(Plain-text document sources)
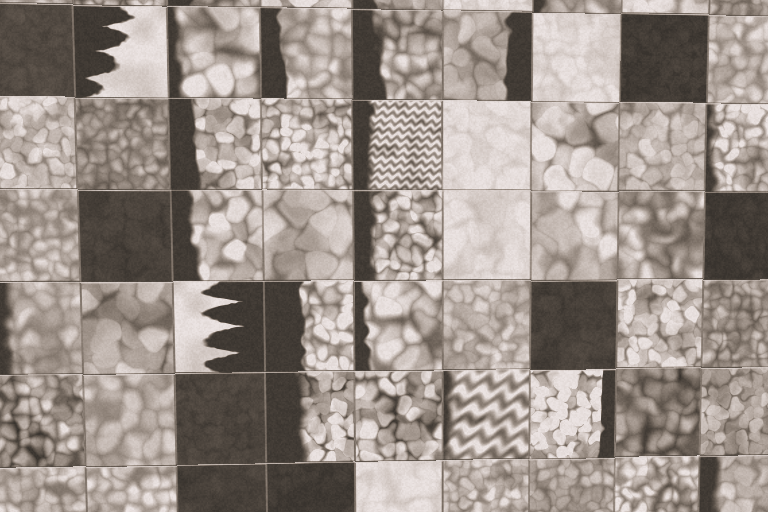
This pattern is drawn by a Shadertoy shader. Its source:

```glsl
// A wall of square sepia prints, nine across and about five and a half down,
// in slight perspective. Each tile hashes its own blurred foliage mottle,
// exposure and dark edge strip; a few hold plain tones, spikes or weaving.

float hash(vec2 p) {
    vec3 q = fract(p.xyx * 0.1031);
    q += dot(q, q.yzx + 33.33);
    return fract((q.x + q.y) * q.z);
}

float noise(vec2 p) {
    vec2 i = floor(p), f = fract(p);
    f = f * f * (3.0 - 2.0 * f);
    return mix(mix(hash(i), hash(i + vec2(1, 0)), f.x),
               mix(hash(i + vec2(0, 1)), hash(i + vec2(1, 1)), f.x), f.y);
}

// Overlapping round highlights; softness widens their rims
float blobs(vec2 p, float softness) {
    float best = 0.0;
    for (int j = -1; j <= 1; j++)
    for (int i = -1; i <= 1; i++) {
        vec2 g = floor(p) + vec2(i, j);
        vec2 centre = g + 0.2 + 0.6 * vec2(hash(g + 3.7), hash(g + 51.3));
        float disk = 1.0 - smoothstep(0.78 - softness, 0.78, length(p - centre));
        best = max(best, (0.4 + 0.6 * hash(g + 17.9)) * disk);
    }
    return best;
}

// Out-of-focus leaves, brightness and scale chosen per tile
float foliage(vec2 f, vec2 cell, float exposure, float contrast) {
    float scale = mix(3.5, 8.5, hash(cell + 11.0));
    vec2 q = f * scale + cell * 37.0 + 100.0;
    q += 0.7 * vec2(noise(q * 1.3), noise(q * 1.3 + 40.0));
    float spots = blobs(q, mix(0.3, 0.75, hash(cell + 23.0)));
    float haze = 0.65 * noise(q * 0.55 + 9.0) + 0.35 * noise(q * 1.9);
    return exposure + contrast * (mix(haze, spots, 0.55) - 0.5);
}

// Ragged teeth between a pale and a dark half
float spikes(vec2 f, bool mirrored) {
    float wobble = noise(vec2(f.y * 9.0, 4.0));
    float tooth = abs(fract(f.y * 3.6 + 0.3 * wobble) * 2.0 - 1.0);
    float edge = 0.32 + 0.5 * pow(tooth, 1.6) * (0.6 + 0.4 * wobble);
    if (mirrored) {
        f.x = 1.0 - f.x;
        edge = 0.16 + 0.65 * edge + 0.4 * f.y * f.y;
    }
    edge += 0.06 * (noise(f * 25.0) - 0.5);
    float pale = 0.82 + 0.2 * noise(f * 4.0);
    return mix(0.04, pale, 1.0 - smoothstep(-0.04, 0.04, f.x - edge));
}

// Rows of slanted stitches
float weave(vec2 f, float rows) {
    float slant = sin(f.x * rows * 5.0 + f.y * 14.0);
    float thread = sin(f.y * rows * 6.283 + 1.4 * slant);
    return 0.68 + 0.3 * thread + 0.35 * (noise(f * 9.0) - 0.5);
}

float tileTone(vec2 f, vec2 cell) {
    float index = cell.y + 6.0 * cell.x;
    bool dark = mod(cell.y - 2.0 * cell.x, 14.0) == 0.0 || cell == vec2(6, 3)
             || (cell.y == 5.0 && abs(cell.x - 2.5) < 1.0);
    bool pale = index == 29.0 || index == 31.0 || index == 32.0 || index == 36.0;
    bool woven = cell.y == 3.0 * cell.x - 11.0;

    if (cell.y == 3.0 * cell.x - 3.0) return spikes(f, cell.y < 1.0);
    if (dark) return foliage(f, cell, 0.04 + 0.12 * hash(cell + 5.0), 0.14);
    if (pale) return foliage(f, cell, 0.92, 0.28);

    float tone = woven ? weave(f, cell.y < 2.0 ? 11.0 : 5.0)
        : foliage(f, cell, mix(0.52, 0.84, hash(cell + 5.0)),
                  mix(0.7, 1.6, hash(cell + 8.0)));

    // Dark strip down one side
    bool rightSide = cell.y == 4.0 * cell.x - 20.0;
    bool wide = cell.x == 3.0 && abs(cell.y - 3.5) < 1.0;
    bool edged = rightSide || wide || woven || hash(cell + 71.0) > 0.68
        || ((cell.x == 2.0 || cell.x == 4.0) && cell.y < 3.0);
    if (edged) {
        float side = rightSide ? 1.0 - f.x : f.x;
        float width = wide ? 0.42 : mix(0.08, 0.32, hash(cell + 31.0));
        width += 0.16 * (hash(cell + 41.0) - 0.3) * (f.y - 0.5);
        width += 0.09 * (noise(f * 9.0 + cell * 13.0) - 0.5);
        float blur = mix(0.015, 0.07, hash(cell + 61.0));
        tone = mix(0.05, tone, smoothstep(-blur, blur, side - width));
    }
    return tone;
}

void mainImage(out vec4 fragColor, in vec2 fragCoord) {
    float pixel = 1.0 / iResolution.y;
    vec2 p = fragCoord * pixel;
    float fromTop = 1.0 - p.y, offset = p.x - 0.865;

    // Grid narrows towards the bottom and the right
    vec2 size = vec2(mix(0.1695, 0.1765, p.y) - 0.006 * offset,
                     0.1816 - 0.0068 * p.x);
    vec2 grid = vec2(5.0 + offset / size.x,
                     2.0 + (fromTop - 0.369 - 0.003 * p.x) / size.y);
    grid.x += 0.02 * (hash(vec2(floor(grid.y), 7.0)) - 0.5);
    grid.y += 0.02 * (hash(vec2(floor(grid.x), 19.0)) - 0.5);
    vec2 cell = floor(grid), f = fract(grid);
    float tone = clamp(tileTone(f, cell), 0.02, 0.98);

    // Paper seams: thin uprights, lit top edges with a shadow above
    vec2 near = f * size, far = (1.0 - f) * size;
    float upright = 1.0 - smoothstep(0.0006, 0.0006 + 1.3 * pixel, min(near.x, far.x));
    float lit = 1.0 - smoothstep(0.0012, 0.0012 + pixel, near.y);
    float shadow = 1.0 - smoothstep(0.0008, 0.0008 + pixel, far.y);
    float wear = 0.45 + 0.5 * noise(p * 14.0);
    tone = mix(tone, mix(0.5, 0.3, smoothstep(0.3, 0.7, tone)), upright * wear);
    tone = mix(tone, 0.9, lit * wear);
    tone = mix(tone, 0.15, shadow * wear);

    // Print grain, then sepia ramp
    tone += 0.07 * (noise(p * 380.0) - 0.5) + 0.03 * (noise(p * 150.0) - 0.5);
    tone = clamp(tone, 0.0, 1.0);
    vec3 sepia = mix(vec3(0.22, 0.20, 0.18), vec3(0.92, 0.89, 0.885), tone);
    sepia -= tone * (1.0 - tone) * vec3(0.0, 0.09, 0.19);
    fragColor = vec4(sepia, 1.0);
}
```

» Your assignment:
Your answer must be the records above, copied exactly, with no pictures.

» Answer space:
This pattern is drawn by a Shadertoy shader. Its source:

```glsl
// A wall of square sepia prints, nine across and about five and a half down,
// in slight perspective. Each tile hashes its own blurred foliage mottle,
// exposure and dark edge strip; a few hold plain tones, spikes or weaving.

float hash(vec2 p) {
    vec3 q = fract(p.xyx * 0.1031);
    q += dot(q, q.yzx + 33.33);
    return fract((q.x + q.y) * q.z);
}

float noise(vec2 p) {
    vec2 i = floor(p), f = fract(p);
    f = f * f * (3.0 - 2.0 * f);
    return mix(mix(hash(i), hash(i + vec2(1, 0)), f.x),
               mix(hash(i + vec2(0, 1)), hash(i + vec2(1, 1)), f.x), f.y);
}

// Overlapping round highlights; softness widens their rims
float blobs(vec2 p, float softness) {
    float best = 0.0;
    for (int j = -1; j <= 1; j++)
    for (int i = -1; i <= 1; i++) {
        vec2 g = floor(p) + vec2(i, j);
        vec2 centre = g + 0.2 + 0.6 * vec2(hash(g + 3.7), hash(g + 51.3));
        float disk = 1.0 - smoothstep(0.78 - softness, 0.78, length(p - centre));
        best = max(best, (0.4 + 0.6 * hash(g + 17.9)) * disk);
    }
    return best;
}

// Out-of-focus leaves, brightness and scale chosen per tile
float foliage(vec2 f, vec2 cell, float exposure, float contrast) {
    float scale = mix(3.5, 8.5, hash(cell + 11.0));
    vec2 q = f * scale + cell * 37.0 + 100.0;
    q += 0.7 * vec2(noise(q * 1.3), noise(q * 1.3 + 40.0));
    float spots = blobs(q, mix(0.3, 0.75, hash(cell + 23.0)));
    float haze = 0.65 * noise(q * 0.55 + 9.0) + 0.35 * noise(q * 1.9);
    return exposure + contrast * (mix(haze, spots, 0.55) - 0.5);
}

// Ragged teeth between a pale and a dark half
float spikes(vec2 f, bool mirrored) {
    float wobble = noise(vec2(f.y * 9.0, 4.0));
    float tooth = abs(fract(f.y * 3.6 + 0.3 * wobble) * 2.0 - 1.0);
    float edge = 0.32 + 0.5 * pow(tooth, 1.6) * (0.6 + 0.4 * wobble);
    if (mirrored) {
        f.x = 1.0 - f.x;
        edge = 0.16 + 0.65 * edge + 0.4 * f.y * f.y;
    }
    edge += 0.06 * (noise(f * 25.0) - 0.5);
    float pale = 0.82 + 0.2 * noise(f * 4.0);
    return mix(0.04, pale, 1.0 - smoothstep(-0.04, 0.04, f.x - edge));
}

// Rows of slanted stitches
float weave(vec2 f, float rows) {
    float slant = sin(f.x * rows * 5.0 + f.y * 14.0);
    float thread = sin(f.y * rows * 6.283 + 1.4 * slant);
    return 0.68 + 0.3 * thread + 0.35 * (noise(f * 9.0) - 0.5);
}

float tileTone(vec2 f, vec2 cell) {
    float index = cell.y + 6.0 * cell.x;
    bool dark = mod(cell.y - 2.0 * cell.x, 14.0) == 0.0 || cell == vec2(6, 3)
             || (cell.y == 5.0 && abs(cell.x - 2.5) < 1.0);
    bool pale = index == 29.0 || index == 31.0 || index == 32.0 || index == 36.0;
    bool woven = cell.y == 3.0 * cell.x - 11.0;

    if (cell.y == 3.0 * cell.x - 3.0) return spikes(f, cell.y < 1.0);
    if (dark) return foliage(f, cell, 0.04 + 0.12 * hash(cell + 5.0), 0.14);
    if (pale) return foliage(f, cell, 0.92, 0.28);

    float tone = woven ? weave(f, cell.y < 2.0 ? 11.0 : 5.0)
        : foliage(f, cell, mix(0.52, 0.84, hash(cell + 5.0)),
                  mix(0.7, 1.6, hash(cell + 8.0)));

    // Dark strip down one side
    bool rightSide = cell.y == 4.0 * cell.x - 20.0;
    bool wide = cell.x == 3.0 && abs(cell.y - 3.5) < 1.0;
    bool edged = rightSide || wide || woven || hash(cell + 71.0) > 0.68
        || ((cell.x == 2.0 || cell.x == 4.0) && cell.y < 3.0);
    if (edged) {
        float side = rightSide ? 1.0 - f.x : f.x;
        float width = wide ? 0.42 : mix(0.08, 0.32, hash(cell + 31.0));
        width += 0.16 * (hash(cell + 41.0) - 0.3) * (f.y - 0.5);
        width += 0.09 * (noise(f * 9.0 + cell * 13.0) - 0.5);
        float blur = mix(0.015, 0.07, hash(cell + 61.0));
        tone = mix(0.05, tone, smoothstep(-blur, blur, side - width));
    }
    return tone;
}

void mainImage(out vec4 fragColor, in vec2 fragCoord) {
    float pixel = 1.0 / iResolution.y;
    vec2 p = fragCoord * pixel;
    float fromTop = 1.0 - p.y, offset = p.x - 0.865;

    // Grid narrows towards the bottom and the right
    vec2 size = vec2(mix(0.1695, 0.1765, p.y) - 0.006 * offset,
                     0.1816 - 0.0068 * p.x);
    vec2 grid = vec2(5.0 + offset / size.x,
                     2.0 + (fromTop - 0.369 - 0.003 * p.x) / size.y);
    grid.x += 0.02 * (hash(vec2(floor(grid.y), 7.0)) - 0.5);
    grid.y += 0.02 * (hash(vec2(floor(grid.x), 19.0)) - 0.5);
    vec2 cell = floor(grid), f = fract(grid);
    float tone = clamp(tileTone(f, cell), 0.02, 0.98);

    // Paper seams: thin uprights, lit top edges with a shadow above
    vec2 near = f * size, far = (1.0 - f) * size;
    float upright = 1.0 - smoothstep(0.0006, 0.0006 + 1.3 * pixel, min(near.x, far.x));
    float lit = 1.0 - smoothstep(0.0012, 0.0012 + pixel, near.y);
    float shadow = 1.0 - smoothstep(0.0008, 0.0008 + pixel, far.y);
    float wear = 0.45 + 0.5 * noise(p * 14.0);
    tone = mix(tone, mix(0.5, 0.3, smoothstep(0.3, 0.7, tone)), upright * wear);
    tone = mix(tone, 0.9, lit * wear);
    tone = mix(tone, 0.15, shadow * wear);

    // Print grain, then sepia ramp
    tone += 0.07 * (noise(p * 380.0) - 0.5) + 0.03 * (noise(p * 150.0) - 0.5);
    tone = clamp(tone, 0.0, 1.0);
    vec3 sepia = mix(vec3(0.22, 0.20, 0.18), vec3(0.92, 0.89, 0.885), tone);
    sepia -= tone * (1.0 - tone) * vec3(0.0, 0.09, 0.19);
    fragColor = vec4(sepia, 1.0);
}
```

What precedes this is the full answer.